As a dedicated Europhile, I have always offered my experience and insights in key fields to EU and national policy-makers on a `pro bono’ basis.  Your support will enable me to maintain and extend this commitment at a time when "hard" Brexit risks are rising and there are rapid changes in financial sector regulation which may well have profound influences on the supply of, and demand for, different asset classes.

Why do I do this pro bono work? I was asked this live on CNBC’s “Closing Bell” a while ago – see the clip of my answer (including the essence of the Temporary Eurobill Fund). The twists and turns of my career have given me a depth and range of experience of participating in the financial markets and politics of Europe for more than 40 years. This breadth enables me to draw out the vital linkages between political, financial and economic events.

Those twists and turns were not entirely happenstance: I still recall the tales told to me, when I was a little boy, by my grandfather of events - now a century ago - about the suffering he experienced at Ypres and in the trenches of the Somme.  I founded a European Society at University and spent New Year’s Eve of 1992 on a cross-Channel ferry to celebrate free movement of people across borders. That ship was organised by the Kangaroo Group: I was elected to its Board just over a decade later. I have always felt very honoured to serve on various Committees/working groups of the European Commission (see details in my biography) whilst employed by Salomon Brothers. One such group was the `Maas Committee' of Independent Experts that designed the changeover to the euro - putting me amongst the architects of the euro. However, my pro bono work nowadays is at my own expense.

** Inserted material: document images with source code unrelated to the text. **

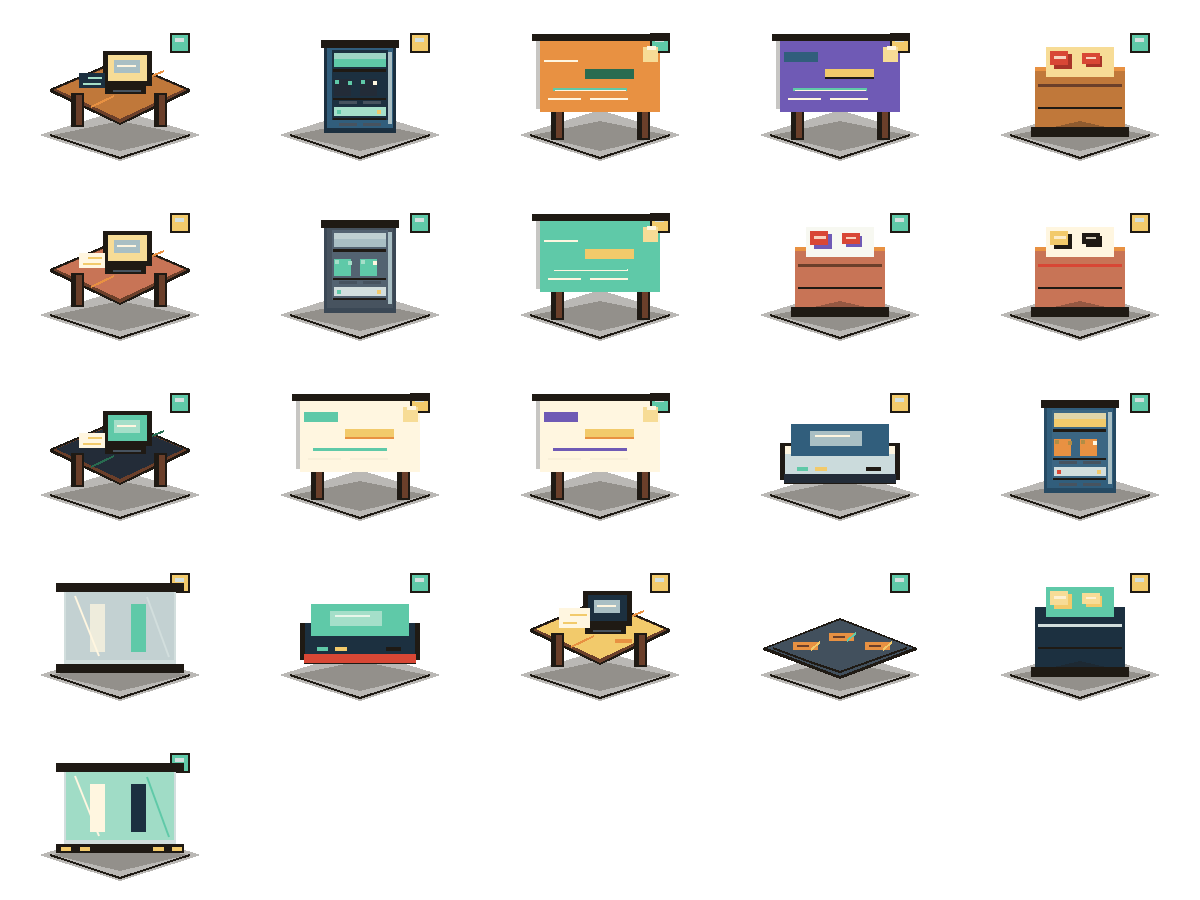
<!DOCTYPE html>
<html lang="en">
<head>
<meta charset="utf-8">
<title>Office furniture sprite sheet</title>
<style>
:root{
  --ink:#1f1a14; --brown:#6b3f2a; --wood:#c0783a; --clay:#c87456; --orange:#e89142;
  --yellow:#f2ca6b; --pale:#f7dc96; --cream:#fff6e0; --mint:#5fc9a8; --soft-mint:#a5dfc9;
  --navy:#1c3040; --night:#232c38; --blue:#315e7c; --slate:#47535f; --purple:#6f5ab5;
  --red:#d84735; --ice:#d2dedd; --glass:#a9bfc4; --floor:#bab8b5; --shade:#93908b;
}
html,body{margin:0;width:1200px;height:900px;overflow:hidden;background:#fff}
svg{display:block;shape-rendering:crispEdges}
.ink{fill:var(--ink)}
.brown{fill:var(--brown)}
.main{fill:var(--main)}
.trim{fill:var(--trim)}
.screen{fill:var(--screen)}
.paper{fill:var(--paper)}
.mark{fill:var(--mark)}
.line{fill:none;stroke:var(--ink);stroke-width:2}
</style>
</head>
<body>
<svg width="1200" height="900" viewBox="0 0 1200 900" role="img" aria-label="Grid of furniture and equipment icons">
<defs>
  <g id="floor">
    <polygon points="39,135 120,110 201,135 120,161" fill="var(--floor)"/>
    <polygon points="53,135 120,121 187,135 120,151" fill="var(--shade)"/>
    <polyline class="line" points="50,135 120,158 190,135"/>
  </g>
  <g id="badge">
    <rect class="ink" x="170" y="33" width="20" height="20"/>
    <rect x="172" y="35" width="16" height="16" fill="var(--tag)"/>
    <rect x="175" y="38" width="9" height="4" fill="var(--ice)"/>
  </g>
  <g id="leg">
    <rect class="ink" width="13" height="34"/>
    <rect class="brown" x="5" y="2" width="6" height="30"/>
  </g>

  <g id="desk">
    <use href="#floor"/><use href="#badge"/>
    <polygon class="ink" points="50,89 120,59 190,89 190,92 120,125 50,92"/>
    <polygon class="brown" points="53,90 120,61 187,90 120,123"/>
    <polygon class="main" points="56,89 120,62 184,89 120,119"/>
    <path d="M91 107l23-11M152 76l12-5" fill="none" stroke="var(--pen)" stroke-width="2"/>
    <use href="#leg" x="71" y="93"/><use href="#leg" x="154" y="93"/>
    <rect class="ink" x="103" y="51" width="49" height="35"/>
    <rect class="screen" x="108" y="55" width="39" height="26"/>
    <rect x="114" y="60" width="26" height="13" fill="var(--pane)"/>
    <rect x="117" y="65" width="19" height="2" fill="var(--cream)"/>
    <rect class="ink" x="105" y="81" width="41" height="13"/>
    <rect x="113" y="90" width="28" height="2" fill="var(--slate)"/>
  </g>
  <g id="sheet">
    <rect class="paper" x="79" y="73" width="26" height="15"/>
    <rect class="mark" x="88" y="77" width="14" height="2"/>
    <rect class="mark" x="83" y="83" width="18" height="2"/>
  </g>

  <g id="cabinet">
    <use href="#floor"/><use href="#badge"/>
    <rect x="84" y="46" width="72" height="87" fill="var(--trim)"/>
    <rect class="main" x="87" y="48" width="66" height="80"/>
    <rect x="92" y="50" width="56" height="70" fill="var(--back)"/>
    <rect class="ink" x="81" y="40" width="78" height="8"/>
    <rect class="screen" x="94" y="53" width="52" height="14"/>
    <rect x="94" y="53" width="52" height="6" fill="var(--ice)" opacity=".55"/>
    <g class="ink">
      <rect x="93" y="69" width="53" height="3"/>
      <rect x="93" y="98" width="53" height="2"/>
      <rect x="93" y="118" width="53" height="2"/>
    </g>
    <g fill="var(--box)">
      <rect x="94" y="79" width="17" height="17"/>
      <rect x="120" y="79" width="17" height="17"/>
    </g>
    <g class="mark">
      <rect x="95" y="80" width="4" height="4"/>
      <rect x="108" y="81" width="4" height="4"/>
      <rect x="121" y="80" width="4" height="4"/>
    </g>
    <rect x="133" y="81" width="4" height="4" fill="var(--cream)"/>
    <g fill="var(--slate)">
      <rect x="99" y="101" width="18" height="3"/>
      <rect x="123" y="101" width="18" height="3"/>
      <rect x="99" y="123" width="18" height="3"/>
      <rect x="123" y="123" width="18" height="3"/>
    </g>
    <rect x="94" y="107" width="52" height="9" fill="var(--drawer)"/>
    <rect x="97" y="110" width="4" height="4" fill="var(--light)"/>
    <rect x="137" y="110" width="4" height="4" fill="var(--yellow)"/>
    <rect x="148" y="52" width="4" height="72" fill="var(--glass)"/>
  </g>

  <g id="board">
    <use href="#floor"/>
    <use href="#leg" x="71" y="106"/><use href="#leg" x="157" y="106"/>
    <rect x="56" y="40" width="6" height="69" fill="var(--floor)" opacity=".8"/>
    <rect class="main" x="60" y="40" width="120" height="72"/>
    <use href="#badge"/>
    <rect class="ink" x="52" y="34" width="137" height="7"/>
    <rect x="163" y="47" width="15" height="15" fill="var(--pale)"/>
    <rect x="167" y="46" width="9" height="4" fill="var(--cream)"/>
    <rect x="105" y="69" width="49" height="10" fill="var(--under)"/>
    <rect x="105" y="69" width="49" height="8" fill="var(--bar)"/>
    <rect class="trim" x="73" y="88" width="74" height="3"/>
    <g fill="var(--foot)">
      <rect x="68" y="98" width="33" height="2"/>
      <rect x="110" y="98" width="38" height="2"/>
    </g>
  </g>
  <rect id="heading" x="64" y="52" width="34" height="10"/>
  <rect id="rule" x="64" y="60" width="34" height="2"/>

  <g id="crate">
    <use href="#floor"/><use href="#badge"/>
    <rect class="main" x="75" y="68" width="90" height="60"/>
    <rect x="75" y="67" width="90" height="4" fill="var(--rim)"/>
    <rect class="paper" x="86" y="47" width="68" height="30"/>
    <rect x="78" y="84" width="84" height="3" fill="var(--seam)"/>
    <rect class="ink" x="78" y="107" width="84" height="2"/>
    <polygon points="90,128 120,121 150,128" class="ink" opacity=".3"/>
    <rect class="ink" x="71" y="127" width="98" height="10"/>
    <rect x="94" y="54" width="18" height="15" fill="var(--back)"/>
    <rect x="126" y="56" width="16" height="11" fill="var(--back)"/>
    <rect x="90" y="51" width="18" height="14" fill="var(--card)"/>
    <rect x="122" y="53" width="18" height="11" fill="var(--card2)"/>
    <rect x="94" y="56" width="12" height="3" fill="var(--cream)" opacity=".8"/>
    <rect x="126" y="57" width="10" height="2" fill="var(--cream)" opacity=".8"/>
  </g>

  <g id="printer">
    <use href="#floor"/><use href="#badge"/>
    <rect class="ink" x="60" y="83" width="120" height="37"/>
    <rect class="ink" x="64" y="114" width="112" height="10"/>
    <rect x="65" y="86" width="110" height="10" fill="var(--cream)"/>
    <rect x="65" y="94" width="110" height="21" fill="var(--face)"/>
    <rect x="64" y="114" width="112" height="9" fill="var(--tray)"/>
    <rect class="main" x="71" y="64" width="98" height="32"/>
    <rect x="90" y="71" width="52" height="15" fill="var(--pane)"/>
    <rect x="95" y="75" width="35" height="2" fill="var(--cream)"/>
    <rect x="77" y="107" width="11" height="4" fill="var(--mint)"/>
    <rect x="95" y="107" width="12" height="4" fill="var(--yellow)"/>
    <rect class="ink" x="146" y="107" width="15" height="4"/>
  </g>

  <g id="showcase">
    <use href="#floor"/><use href="#badge"/>
    <rect x="64" y="52" width="112" height="72" fill="var(--ice)"/>
    <rect class="main" x="66" y="52" width="108" height="68"/>
    <rect x="90" y="64" width="15" height="48" fill="var(--left)"/>
    <rect x="131" y="64" width="15" height="48" fill="var(--right)"/>
    <g fill="none" stroke-width="2" shape-rendering="auto">
      <path d="M75 56l24 60" stroke="var(--cream)"/>
      <path d="M147 57l22 60" stroke="var(--streak)"/>
    </g>
    <rect class="ink" x="56" y="43" width="128" height="9"/>
    <rect class="ink" x="56" y="124" width="128" height="9"/>
  </g>

  <g id="ticket">
    <rect width="25" height="8" fill="var(--orange)"/>
    <rect x="4" y="3" width="12" height="2" fill="var(--brown)"/>
    <path d="M18 8l9-8" fill="none" stroke="var(--stroke)" stroke-width="2"/>
  </g>
  <g id="mat">
    <use href="#floor"/><use href="#badge"/>
    <polygon class="ink" points="43,108 120,78 197,108 197,110 120,139 43,110"/>
    <polygon class="main" points="47,108 120,80 193,108 120,136"/>
    <polyline class="line" points="53,108 90,122"/>
    <polyline class="line" points="90,122 120,132 187,108"/>
    <use href="#ticket" x="73" y="102" style="--stroke:var(--yellow)"/>
    <use href="#ticket" x="109" y="93" style="--stroke:var(--mint)"/>
    <use href="#ticket" x="145" y="102" style="--stroke:var(--yellow)"/>
  </g>
</defs>

<g id="row-1">
  <g style="--tag:var(--mint);--main:var(--wood);--pen:var(--orange);--screen:var(--pale);--pane:var(--glass);--paper:var(--navy);--mark:var(--soft-mint)">
    <use href="#desk"/><use href="#sheet"/>
  </g>
  <use href="#cabinet" x="240" style="--tag:var(--yellow);--main:var(--blue);--trim:var(--navy);--back:var(--navy);--screen:var(--mint);--box:var(--night);--mark:var(--mint);--drawer:var(--soft-mint);--light:var(--mint)"/>
  <g transform="translate(480)" style="--tag:var(--mint);--main:var(--orange);--bar:#286b50;--under:#286b50;--trim:var(--mint);--foot:var(--cream)">
    <use href="#board"/><use href="#rule" fill="var(--cream)"/>
    <rect x="75" y="90" width="71" height="1" fill="var(--cream)"/>
  </g>
  <g transform="translate(720)" style="--tag:var(--yellow);--main:var(--purple);--bar:var(--yellow);--under:var(--ink);--trim:var(--mint);--foot:var(--cream)">
    <use href="#board"/><use href="#heading" fill="var(--blue)"/>
    <rect x="75" y="90" width="71" height="1" fill="var(--cream)"/>
  </g>
  <use href="#crate" x="960" style="--tag:var(--mint);--main:var(--wood);--rim:var(--orange);--paper:var(--pale);--seam:var(--brown);--back:#a83428;--card:var(--red);--card2:var(--red)"/>
</g>

<g id="row-2" transform="translate(0 180)">
  <g style="--tag:var(--yellow);--main:var(--clay);--pen:var(--orange);--screen:var(--pale);--pane:var(--glass);--paper:var(--cream);--mark:var(--yellow)">
    <use href="#desk"/><use href="#sheet"/>
  </g>
  <use href="#cabinet" x="240" style="--tag:var(--mint);--main:var(--slate);--trim:#3b4855;--back:#536371;--screen:var(--glass);--box:var(--mint);--mark:var(--soft-mint);--drawer:var(--ice);--light:var(--mint)"/>
  <g transform="translate(480)" style="--tag:var(--yellow);--main:var(--mint);--bar:var(--yellow);--under:var(--yellow);--trim:var(--mint);--foot:var(--cream)">
    <use href="#board"/><use href="#rule" fill="var(--cream)"/>
    <path d="M74 90.5h73v-2" fill="none" stroke="var(--cream)"/>
  </g>
  <use href="#crate" x="720" style="--tag:var(--mint);--main:var(--clay);--rim:var(--orange);--paper:#f7f8f1;--seam:var(--brown);--back:var(--purple);--card:var(--red);--card2:var(--red)"/>
  <use href="#crate" x="960" style="--tag:var(--yellow);--main:var(--clay);--rim:var(--orange);--paper:var(--cream);--seam:var(--red);--back:var(--ink);--card:var(--yellow);--card2:var(--ink)"/>
</g>

<g id="row-3" transform="translate(0 360)">
  <g style="--tag:var(--mint);--main:var(--night);--pen:#286b50;--screen:var(--mint);--pane:var(--soft-mint);--paper:var(--cream);--mark:var(--yellow)">
    <use href="#desk"/><use href="#sheet"/>
  </g>
  <g transform="translate(240)" style="--tag:var(--yellow);--main:var(--cream);--bar:var(--yellow);--under:var(--orange);--trim:var(--mint);--foot:#f8efd9">
    <use href="#board"/><use href="#heading" fill="var(--mint)"/>
  </g>
  <g transform="translate(480)" style="--tag:var(--mint);--main:var(--cream);--bar:var(--yellow);--under:var(--orange);--trim:var(--purple);--foot:#f8efd9">
    <use href="#board"/><use href="#heading" fill="var(--purple)"/>
  </g>
  <use href="#printer" x="720" style="--tag:var(--yellow);--main:var(--blue);--face:#cbdbdc;--tray:var(--night);--pane:var(--glass)"/>
  <use href="#cabinet" x="960" style="--tag:var(--mint);--main:var(--blue);--trim:#264a63;--back:#3b6683;--screen:var(--yellow);--box:var(--orange);--mark:#b18d45;--drawer:var(--ice);--light:var(--red)"/>
</g>

<g id="row-4" transform="translate(0 540)">
  <use href="#showcase" style="--tag:var(--yellow);--main:#c3d1d2;--left:#eeecdc;--right:var(--mint);--streak:var(--ice)"/>
  <use href="#printer" x="240" style="--tag:var(--mint);--main:var(--mint);--face:var(--navy);--tray:var(--red);--pane:var(--soft-mint);--cream:#e8f6ea"/>
  <g transform="translate(240)"><rect x="65" y="83" width="6" height="15" fill="var(--navy)"/><rect x="169" y="83" width="6" height="15" fill="var(--navy)"/></g>
  <g transform="translate(480)" style="--tag:var(--yellow);--main:var(--yellow);--pen:var(--orange);--screen:var(--navy);--pane:var(--glass);--paper:var(--cream);--mark:var(--yellow)">
    <use href="#desk"/><use href="#sheet"/>
    <rect x="79" y="68" width="31" height="20" fill="var(--cream)"/>
    <rect class="mark" x="90" y="74" width="17" height="2"/>
    <rect class="mark" x="83" y="82" width="14" height="2"/>
    <rect x="135" y="99" width="17" height="4" fill="var(--orange)"/>
  </g>
  <use href="#mat" x="720" style="--tag:var(--mint);--main:#42505d"/>
  <use href="#crate" x="960" style="--tag:var(--yellow);--main:var(--navy);--rim:var(--navy);--paper:var(--mint);--seam:var(--ice);--back:var(--yellow);--card:var(--pale);--card2:var(--pale)"/>
</g>

<g id="row-5" transform="translate(0 720)">
  <use href="#showcase" style="--tag:var(--mint);--main:#a0dcc6;--left:var(--cream);--right:var(--navy);--streak:var(--mint)"/>
  <g fill="var(--yellow)">
    <rect x="61" y="127" width="10" height="4"/>
    <rect x="80" y="127" width="10" height="4"/>
    <rect x="153" y="127" width="11" height="4"/>
    <rect x="172" y="127" width="10" height="4"/>
  </g>
</g>
</svg>
</body>
</html>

This personal commitment - spanning decades - to a deepening of European financial and political integration has put me in an ideal position to speak with the complete freedom of an independent commentator.

However, there has been a heavy price to pay in recent years: the long recession in financial services has been particularly difficult for small suppliers as it is all too easy for companies to snip them off the budget, rather than cut a large supplier with all the knock-on complexities for other services. One result is that no major City of London financial institution supports my work today. This seems a remarkable situation as the logical result of my proposals for, say, Capital Market Union (CMU) should be very beneficial to investors - and thus the firms in the City of London who manage the funds or supply securities to the managers. The personal cost has been very considerable and I would be most grateful for any support you can offer in the future.

Graham Bishop


How you can support this work

Why my `pro bono' work is relevant to market participants